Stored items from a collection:
+===+

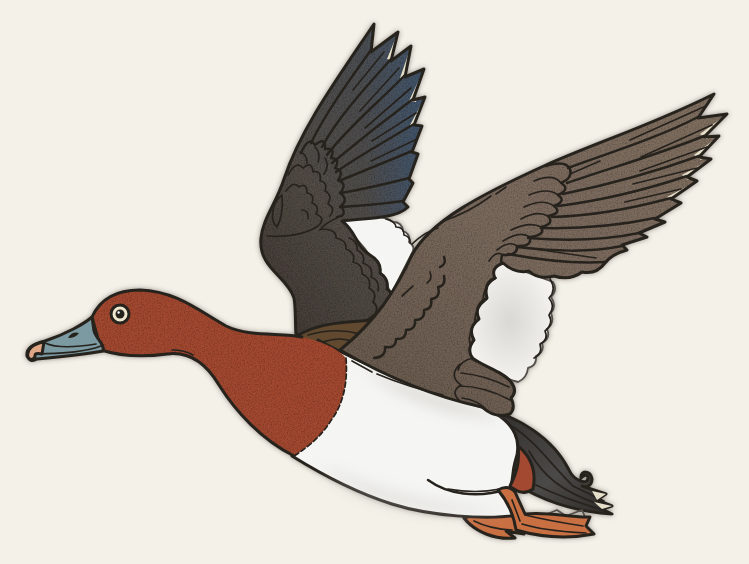
<!DOCTYPE html>
<html lang="en">
<head>
<meta charset="utf-8">
<title>Duck in flight</title>
<style>
:root{--paper:#f4f1e9;--ink:#28231f;--rust:#a34a33;--wing:#78685b;--bill:#7b9aa2;--foot:#c87043;--white:#f5f5f3;--cream:#e6dfc9}
html,body{margin:0;height:100%;overflow:hidden;background:var(--paper)}
svg{display:block;width:749px;height:564px}
path,circle,ellipse{stroke-linecap:round;stroke-linejoin:round}
.outline{stroke:var(--ink);stroke-width:3}
.line{fill:none;stroke:var(--ink);stroke-width:2.5}
.fine{fill:none;stroke:var(--ink);stroke-width:1.7}
.rust{fill:var(--rust)}
.white{fill:var(--white)}
.soft{stroke:#55504a;stroke-width:1.8}
.cream{fill:var(--cream)}
.foot{fill:var(--foot)}
</style>
</head>
<body>
<svg viewBox="0 0 749 564" role="img" aria-label="A red-headed duck flying to the left with raised wings">
<defs>
<linearGradient id="far-wing" x1="0" y1="1" x2=".75" y2="0">
<stop offset="0" stop-color="#3f3833"/><stop offset=".45" stop-color="#524c46"/><stop offset="1" stop-color="#4a5056"/>
</linearGradient>
<linearGradient id="blue-edge" x1="0" y1="0" x2="1" y2="0">
<stop offset=".45" stop-color="#40536b" stop-opacity="0"/><stop offset="1" stop-color="#40556f"/>
</linearGradient>
<linearGradient id="near-wing" x1="0" y1="1" x2="1" y2="0">
<stop offset="0" stop-color="#65574b"/><stop offset=".5" stop-color="#7a6a5d"/><stop offset="1" stop-color="#806f60"/>
</linearGradient>
<linearGradient id="tail-shade" x1="0" y1="0" x2="1" y2="1">
<stop offset="0" stop-color="#302d2b"/><stop offset=".6" stop-color="#4b4947"/><stop offset="1" stop-color="#2d2a28"/>
</linearGradient>
<radialGradient id="patch-shade"><stop offset="0" stop-color="#d9d8d4"/><stop offset="1" stop-color="#f3f2ef"/></radialGradient>
<filter id="grain" x="-3%" y="-3%" width="106%" height="106%">
<feTurbulence type="fractalNoise" baseFrequency=".7" numOctaves="2" seed="4" result="noise"/>
<feColorMatrix in="noise" type="matrix" values="0 0 0 0 0  0 0 0 0 0  0 0 0 0 0  .9 0 0 0 -.34" result="specks"/>
<feComposite in="specks" in2="SourceGraphic" operator="in" result="inside"/>
<feMerge><feMergeNode in="SourceGraphic"/><feMergeNode in="inside"/></feMerge>
</filter>
<filter id="halo" x="-5%" y="-5%" width="110%" height="110%">
<feDropShadow dx="0" dy="0" stdDeviation="2.5" flood-color="#4a4035" flood-opacity=".55"/>
</filter>
<filter id="blur"><feGaussianBlur stdDeviation="7"/></filter>
<path id="far-shape" d="M296 335C295 322 296 309 294 298C287 276 258 268 261 238C263 218 276 204 284 179C301 128 337 79 374 24L371 52L398 32L391 61L411 46L405 77L424 69L413 100L425 97L414 125L422 126L412 152L418 154L409 179L413 183L403 202L408 207C396 219 366 218 342 221C357 232 355 246 370 255Q382 262 380 273Q389 279 387 289Q395 294 389 305L362 324Z"/>
<path id="near-shape" d="M340 350C376 321 396 290 412 255C430 221 482 194 546 165C600 141 652 125 714 94L698 118L727 114L704 137L719 136L699 157L711 159L687 177L697 181L671 199L681 203L655 219L665 222L639 233L647 237L622 245L627 250Q612 254 605 263Q596 275 582 272Q570 281 554 276Q538 280 529 271Q515 274 503 263Q490 268 495 278Q483 283 487 298Q473 306 479 319Q467 328 474 340Q466 350 473 359C486 367 505 373 511 382Q518 391 511 398Q516 408 510 414Q495 419 482 407C435 397 390 379 340 350Z"/>
<clipPath id="far-clip"><use href="#far-shape"/></clipPath>
<clipPath id="near-clip"><use href="#near-shape"/></clipPath>
</defs>

<rect width="749" height="564" fill="#f4f1e9"/>

<g id="duck" filter="url(#halo)">
<g id="far-wing-group">
<path class="white soft" d="M340 222C360 214 384 215 393 222Q402 222 403 231Q411 234 409 242Q416 247 412 253L391 294C380 266 362 242 340 222Z"/>
<path class="fine" d="M386 219Q395 221 396 227Q404 227 404 235Q411 237 410 243"/>
<g filter="url(#grain)">
<use href="#far-shape" fill="url(#far-wing)"/>
<path clip-path="url(#far-clip)" fill="url(#blue-edge)" d="M310 160L374 24L430 60V215L345 215Z"/>
</g>
<g clip-path="url(#far-clip)">
<path class="cream" d="M398 32L387 59L394 61ZM411 46L400 78L408 77ZM424 69L409 101L416 102ZM425 97L410 125L417 126Z"/>
<path class="line" d="M371 50C348 82 325 114 311 143M391 59C366 87 338 117 322 147M405 75C380 101 346 129 327 155M413 99C389 117 356 143 332 163M414 124C391 138 360 155 336 172M412 151C390 160 361 172 339 181M409 178C386 184 364 189 341 193M403 201C381 204 361 206 340 207"/>
<path class="fine" d="M384 52L353 90M399 68L360 111M411 88L365 128M416 113L372 141M415 140L371 161"/>
</g>
<path class="line" d="M301 153Q309 135 315 145Q326 136 325 149Q336 147 331 158Q341 159 335 168Q345 171 338 180Q348 184 340 193Q349 199 341 206Q348 216 337 217"/>
<path class="fine" d="M288 175Q296 160 303 168Q312 160 313 172Q322 170 320 181Q328 182 325 191Q333 195 328 204Q336 208 330 216M286 191Q294 180 299 187Q307 182 307 193Q315 194 312 203Q320 206 316 214Q326 218 319 225M300 152Q307 154 307 163M315 147Q321 153 318 162M325 158Q330 166 324 174M302 210Q309 210 308 219M337 218Q325 223 320 230M321 229Q337 229 336 238Q347 240 346 249Q356 253 353 262Q363 264 362 274Q372 278 369 288Q378 293 373 302Q380 308 374 315M349 238Q358 241 357 250Q366 255 363 263Q374 267 371 277Q380 280 378 291M267 236Q300 238 318 226"/>
<path class="fine" d="M282 195C271 203 270 222 277 227C282 218 283 207 282 195Z"/>
<use href="#far-shape" class="outline" fill="none"/>
<path class="outline" fill="#60482f" d="M296 337C314 323 349 321 382 320L346 356Z"/>
<path class="fine" d="M308 335Q335 327 360 334M323 342Q341 336 353 342"/>
</g>

<g id="near-patch">
<path class="soft" fill="url(#patch-shade)" d="M493 260L553 282Q558 290 551 297Q557 306 551 313Q555 323 547 329Q551 338 542 343Q545 352 536 356Q537 366 528 368Q527 378 518 382C501 378 484 365 465 352Z"/>
<path class="fine" d="M550 279Q557 290 549 298Q556 306 549 315Q554 324 545 331Q549 340 540 344Q543 354 534 358"/>
</g>

<g id="tail">
<path class="outline" fill="url(#tail-shade)" d="M483 409C518 416 553 438 569 470C574 481 589 486 588 477Q586 473 581 478C580 470 591 470 592 479C592 486 586 488 582 486L606 494L597 500L612 506L602 509L612 514C580 512 552 504 526 490L509 460Z"/>
<path class="fine" d="M510 425C535 440 552 466 573 486L604 501M529 451C543 476 561 491 598 504M536 485Q562 498 603 510"/>
<path class="cream" d="M592 491L606 494L597 500ZM594 502L612 506L602 509Z"/>
</g>

<g id="far-foot">
<path class="outline foot" d="M464 518C480 513 502 513 518 517L524 534L506 531L515 538C495 540 475 532 464 518Z"/>
<path class="fine" d="M474 521Q490 529 512 530"/>
<path class="soft" fill="#b9b6ae" d="M545 515L557 510L566 516L582 510L585 517L566 522Z"/>
</g>

<g id="body">
<path class="white outline" d="M318 340C362 364 426 391 482 407C511 418 524 438 515 462C511 477 514 484 508 492L518 515C486 520 430 516 392 504C354 492 321 474 292 456Z"/>
<path fill="#cfcdc7" opacity=".6" filter="url(#blur)" d="M320 464C380 494 440 507 510 510C440 518 360 502 320 464ZM360 366C410 388 465 398 502 420C450 416 400 402 360 366Z"/>
<path class="line" d="M428 480C447 494 477 499 507 489"/>
<path class="fine" d="M448 489Q476 494 500 489"/>
<path class="rust outline" d="M518 446C529 455 537 469 533 489Q522 497 510 486C516 475 520 460 518 446Z"/>
</g>

<g id="near-foot">
<path class="outline foot" d="M498 490Q508 484 515 492L525 514C548 511 570 518 590 517L586 526L594 534C568 539 540 537 516 530C514 516 508 502 498 490Z"/>
<path class="fine" d="M525 515Q550 521 583 526M522 524Q545 531 586 533M512 500L520 521"/>
</g>

<g id="head-and-neck">
<g filter="url(#grain)">
<path class="rust" d="M92 317C101 297 118 290 140 290C176 291 199 311 226 326C251 338 281 332 302 337C320 341 336 347 346 358C348 383 343 404 332 419C322 435 311 445 294 456C262 440 236 412 219 385C207 365 190 351 167 354C145 357 120 356 101 350Z"/>
</g>
<path class="outline" fill="none" d="M302 337C281 332 251 338 226 326C199 311 176 291 140 290C118 290 101 297 92 317L101 350C120 356 145 357 167 354C190 351 207 365 219 385C236 412 262 440 294 456"/>
<path class="fine" stroke-dasharray="5 3" d="M346 358C348 383 343 404 332 419C322 435 311 445 294 456"/>
<path class="fine" d="M172 350Q185 350 193 355M180 354Q197 358 205 367"/>
<path class="outline" fill="#7b9aa2" d="M92 317C84 324 66 334 45 341C33 344 26 348 27 356Q30 363 37 359C60 357 82 355 103 351C105 344 96 339 94 331Z"/>
<path class="outline" fill="#dfa785" stroke-width="2" d="M44 342C33 344 26 349 28 357Q31 362 35 357Q34 352 42 354Z"/>
<path class="fine" d="M38 354C60 353 82 353 101 346M45 343Q60 350 96 344"/>
<path fill="#28231f" d="M68 338Q72 331 79 333Q76 338 68 338Z"/>
<circle class="outline" cx="120" cy="314" r="9" fill="#f0e7cf"/>
<circle cx="120" cy="314" r="4.5" fill="#28231f"/>
<circle cx="118.6" cy="312.5" r="1.2" fill="#fff"/>
</g>

<g id="near-wing-group">
<use href="#near-shape" fill="url(#near-wing)" filter="url(#grain)"/>
<g clip-path="url(#near-clip)">
<path class="cream" d="M727 114L700 134L707 139ZM719 136L694 155L701 160ZM711 159L682 175L688 180ZM697 181L667 197L673 202Z"/>
<path class="line" d="M698 117C660 137 606 154 568 168M704 136C660 154 604 170 567 183M699 156C652 173 602 186 563 194M687 176C645 190 598 201 558 206M671 198C634 208 592 216 552 217M655 218C617 226 583 229 541 228M639 233C601 241 566 241 528 238M622 246C588 253 553 251 517 247M605 262C572 264 540 260 508 254"/>
<path class="fine" d="M708 105L630 140M712 125L641 157M707 147L640 171M697 168L633 184M681 189L625 202M600 161L570 174M596 258L535 249"/>
</g>
<path class="line" d="M546 166Q566 160 570 169Q573 178 561 183Q571 189 558 195Q567 201 554 206Q563 213 548 216Q555 224 541 227Q546 235 530 237Q532 247 517 246Q518 256 502 255Q500 264 503 263"/>
<path class="fine" d="M534 181Q553 173 561 183M529 195Q548 187 558 195M524 207Q543 198 554 206M521 219Q537 210 548 216M511 230Q530 221 541 227M503 241Q520 230 530 237M497 250Q509 240 517 246M489 261Q496 250 503 255M441 222Q470 212 491 196M496 194L506 187M412 244Q426 231 438 228"/>
<path class="line" d="M444 257Q447 264 440 267M444 276Q446 286 438 287Q441 298 431 299Q433 309 424 310Q425 320 415 320Q416 330 406 330Q406 340 396 339Q396 349 385 347Q386 357 374 358"/>
<path class="fine" d="M430 272Q433 279 427 283M413 286L402 296M496 278Q483 286 483 301M487 299Q474 309 475 322M478 320Q467 331 470 344M473 358Q460 361 458 370M460 364Q448 376 461 385Q449 392 461 402M461 373Q484 375 509 387M459 386Q484 386 510 400M462 398Q478 400 488 411M352 361L372 372M377 374Q408 387 443 395"/>
<use href="#near-shape" class="outline" fill="none"/>
</g>
</g>
</svg>
</body>
</html>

+===+

» **What is needed**: Where in the records does the word "rust" appear? Copy each line that holds it.

» **Solution to the exercise**:
:root{--paper:#f4f1e9;--ink:#28231f;--rust:#a34a33;--wing:#78685b;--bill:#7b9aa2;--foot:#c87043;--white:#f5f5f3;--cream:#e6dfc9}
.rust{fill:var(--rust)}
<path class="rust outline" d="M518 446C529 455 537 469 533 489Q522 497 510 486C516 475 520 460 518 446Z"/>
<path class="rust" d="M92 317C101 297 118 290 140 290C176 291 199 311 226 326C251 338 281 332 302 337C320 341 336 347 346 358C348 383 343 404 332 419C322 435 311 445 294 456C262 440 236 412 219 385C207 365 190 351 167 354C145 357 120 356 101 350Z"/>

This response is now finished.